Newsday took a deep dive into Collins’ erratic tenure at the helm of the team, revealing plenty of juicy nuggets about his relationship with the front office and Mets ownership.
Fred Wilpon denied the claims of meddling.
Despite what the front office perceived as Collins’ constant tactical blunders and concerns about Collins’ relationships with the players, sources said efforts to seriously explore a change were thwarted by the elder Wilpon.
“I don’t interfere,” Fred Wilpon said while declining an interview request earlier this season.
One Mets source claimed that Wilpon was “too chummy” with Collins, and another said that the 68-year old manager has “no allies in the front office”.
A popular battleground topic between the front office and Collins was bullpen usage. The Mets bullpen came into Thursday with an NL-worst 4.74 ERA, and their relievers have worked in abck to back games an MLB-high 126 times.
Collins increasingly resisted input, several Mets officials said, a stark departure from his earlier years with the Mets. Bullpen management became a constant battleground, with Collins facing criticism for overusing his most trusted arms as the Mets staggered at the start of the season.
“Once he falls in love with you, he abuses you,” one official said. “He has run players into the ground. He has no idea about resting players. Even when you tell him, he doesn’t listen.”

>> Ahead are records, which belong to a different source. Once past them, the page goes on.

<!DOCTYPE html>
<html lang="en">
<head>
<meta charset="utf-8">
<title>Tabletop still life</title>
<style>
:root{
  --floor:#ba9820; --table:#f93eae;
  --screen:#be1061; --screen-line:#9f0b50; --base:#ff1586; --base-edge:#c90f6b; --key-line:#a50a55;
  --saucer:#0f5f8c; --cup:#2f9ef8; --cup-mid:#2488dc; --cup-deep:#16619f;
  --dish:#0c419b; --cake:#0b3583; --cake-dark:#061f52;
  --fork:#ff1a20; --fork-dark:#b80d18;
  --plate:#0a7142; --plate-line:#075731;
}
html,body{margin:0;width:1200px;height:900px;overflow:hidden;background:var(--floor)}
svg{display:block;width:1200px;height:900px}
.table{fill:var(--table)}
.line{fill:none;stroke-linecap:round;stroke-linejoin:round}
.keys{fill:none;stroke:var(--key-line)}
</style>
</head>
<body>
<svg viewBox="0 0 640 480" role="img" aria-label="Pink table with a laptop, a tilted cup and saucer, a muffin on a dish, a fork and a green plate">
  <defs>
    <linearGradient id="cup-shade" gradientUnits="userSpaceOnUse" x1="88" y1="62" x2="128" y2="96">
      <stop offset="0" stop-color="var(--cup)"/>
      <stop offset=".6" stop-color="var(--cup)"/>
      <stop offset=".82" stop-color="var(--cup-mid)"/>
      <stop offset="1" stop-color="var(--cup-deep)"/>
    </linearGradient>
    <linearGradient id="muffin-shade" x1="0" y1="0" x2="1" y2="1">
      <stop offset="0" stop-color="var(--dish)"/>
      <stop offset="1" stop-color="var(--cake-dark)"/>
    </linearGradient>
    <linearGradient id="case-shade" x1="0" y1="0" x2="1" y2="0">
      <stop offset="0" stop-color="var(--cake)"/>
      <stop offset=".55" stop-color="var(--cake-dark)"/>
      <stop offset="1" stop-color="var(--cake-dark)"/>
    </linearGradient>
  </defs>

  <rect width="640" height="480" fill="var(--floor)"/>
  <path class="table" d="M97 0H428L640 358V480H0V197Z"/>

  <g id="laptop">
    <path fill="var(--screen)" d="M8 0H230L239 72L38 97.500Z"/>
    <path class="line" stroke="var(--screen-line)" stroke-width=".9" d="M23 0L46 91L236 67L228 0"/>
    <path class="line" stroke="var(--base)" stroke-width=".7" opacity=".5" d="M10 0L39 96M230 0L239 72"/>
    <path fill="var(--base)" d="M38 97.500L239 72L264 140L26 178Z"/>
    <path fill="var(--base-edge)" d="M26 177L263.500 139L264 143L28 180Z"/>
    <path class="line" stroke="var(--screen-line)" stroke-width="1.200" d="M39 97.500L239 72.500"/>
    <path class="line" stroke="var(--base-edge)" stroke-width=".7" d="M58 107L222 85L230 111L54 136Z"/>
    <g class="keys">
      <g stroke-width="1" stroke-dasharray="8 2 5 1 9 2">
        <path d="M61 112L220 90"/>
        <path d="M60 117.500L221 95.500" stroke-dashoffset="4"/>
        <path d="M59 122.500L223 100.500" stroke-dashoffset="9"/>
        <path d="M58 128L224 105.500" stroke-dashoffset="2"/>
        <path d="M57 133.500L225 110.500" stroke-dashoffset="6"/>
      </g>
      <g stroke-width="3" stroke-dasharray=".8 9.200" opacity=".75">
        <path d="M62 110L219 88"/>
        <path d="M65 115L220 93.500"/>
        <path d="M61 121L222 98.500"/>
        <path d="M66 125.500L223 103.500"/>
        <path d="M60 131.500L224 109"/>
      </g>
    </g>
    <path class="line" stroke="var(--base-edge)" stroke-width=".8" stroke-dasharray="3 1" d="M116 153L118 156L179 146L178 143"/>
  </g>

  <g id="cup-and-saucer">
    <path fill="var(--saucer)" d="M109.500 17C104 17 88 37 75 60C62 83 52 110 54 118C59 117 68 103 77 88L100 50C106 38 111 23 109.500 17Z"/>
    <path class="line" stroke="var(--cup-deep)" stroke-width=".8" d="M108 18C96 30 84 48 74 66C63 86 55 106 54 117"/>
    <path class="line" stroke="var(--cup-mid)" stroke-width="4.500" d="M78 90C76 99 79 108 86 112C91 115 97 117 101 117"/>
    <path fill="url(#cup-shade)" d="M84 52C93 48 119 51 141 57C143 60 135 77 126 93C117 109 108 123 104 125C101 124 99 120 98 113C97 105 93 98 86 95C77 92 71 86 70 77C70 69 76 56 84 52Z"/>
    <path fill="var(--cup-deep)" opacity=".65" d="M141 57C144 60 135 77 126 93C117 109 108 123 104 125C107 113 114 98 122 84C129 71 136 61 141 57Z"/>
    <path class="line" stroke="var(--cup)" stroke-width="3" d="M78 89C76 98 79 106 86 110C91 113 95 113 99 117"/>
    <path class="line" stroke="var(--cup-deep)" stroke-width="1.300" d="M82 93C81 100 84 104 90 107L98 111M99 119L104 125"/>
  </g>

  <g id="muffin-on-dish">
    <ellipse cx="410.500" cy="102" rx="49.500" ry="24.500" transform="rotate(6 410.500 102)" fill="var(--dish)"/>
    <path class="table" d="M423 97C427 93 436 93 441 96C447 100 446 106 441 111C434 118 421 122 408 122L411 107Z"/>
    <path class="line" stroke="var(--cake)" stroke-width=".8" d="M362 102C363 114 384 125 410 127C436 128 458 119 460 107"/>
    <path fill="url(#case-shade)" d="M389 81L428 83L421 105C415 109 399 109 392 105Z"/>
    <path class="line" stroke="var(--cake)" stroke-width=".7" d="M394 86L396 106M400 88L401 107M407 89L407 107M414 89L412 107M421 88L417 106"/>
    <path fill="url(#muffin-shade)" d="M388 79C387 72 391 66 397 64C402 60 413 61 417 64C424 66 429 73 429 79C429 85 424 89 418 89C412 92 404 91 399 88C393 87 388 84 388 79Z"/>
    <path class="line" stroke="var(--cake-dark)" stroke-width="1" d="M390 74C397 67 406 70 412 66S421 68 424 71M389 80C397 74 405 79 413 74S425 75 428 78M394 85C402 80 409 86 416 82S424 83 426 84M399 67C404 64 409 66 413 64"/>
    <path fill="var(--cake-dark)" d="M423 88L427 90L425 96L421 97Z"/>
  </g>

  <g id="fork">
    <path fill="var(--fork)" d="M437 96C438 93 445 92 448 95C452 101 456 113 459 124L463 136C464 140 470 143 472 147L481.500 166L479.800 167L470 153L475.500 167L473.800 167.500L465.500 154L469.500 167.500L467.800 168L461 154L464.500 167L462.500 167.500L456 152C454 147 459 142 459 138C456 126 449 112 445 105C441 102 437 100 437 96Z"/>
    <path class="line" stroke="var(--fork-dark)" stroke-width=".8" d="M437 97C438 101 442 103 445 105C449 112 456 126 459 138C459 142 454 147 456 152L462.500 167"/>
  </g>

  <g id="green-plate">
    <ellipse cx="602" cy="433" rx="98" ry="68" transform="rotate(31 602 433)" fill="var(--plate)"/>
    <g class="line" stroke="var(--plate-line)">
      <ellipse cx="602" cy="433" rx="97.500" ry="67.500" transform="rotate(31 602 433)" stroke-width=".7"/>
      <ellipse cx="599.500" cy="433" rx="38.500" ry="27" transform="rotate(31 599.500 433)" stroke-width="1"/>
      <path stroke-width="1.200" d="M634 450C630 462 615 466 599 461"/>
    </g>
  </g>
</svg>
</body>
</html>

An anonymous player said that he and his teammates were all “miserable,” and another complained about Collins’ poor communication skills.
“He has always been difficult to communicate with,” one Met said. “It would be a surprise if he said ‘hey’ to you when you passed each other in the hallway if your name wasn’t [Matt] Harvey or [Yoenis] Cespedes. It’s always been those couple things along with some of the in-game decisions he makes.”
The entire piece, written by Marc Carig, is worth a read. It shows what the Mets, in the midst of their first 90-loss season since 2009, have been going through and what a dysfunctional atmosphere their next manager will be walking into. After committing a franchise-record $154 million to their payroll this season, the team has just $58 million committed to their 2018 payroll, $20 million of which is going to third baseman David Wright, who has played just 75 games in the majors over the last three seasons (including zero in 2017).
Good luck, Mets fans. You’re going to need it.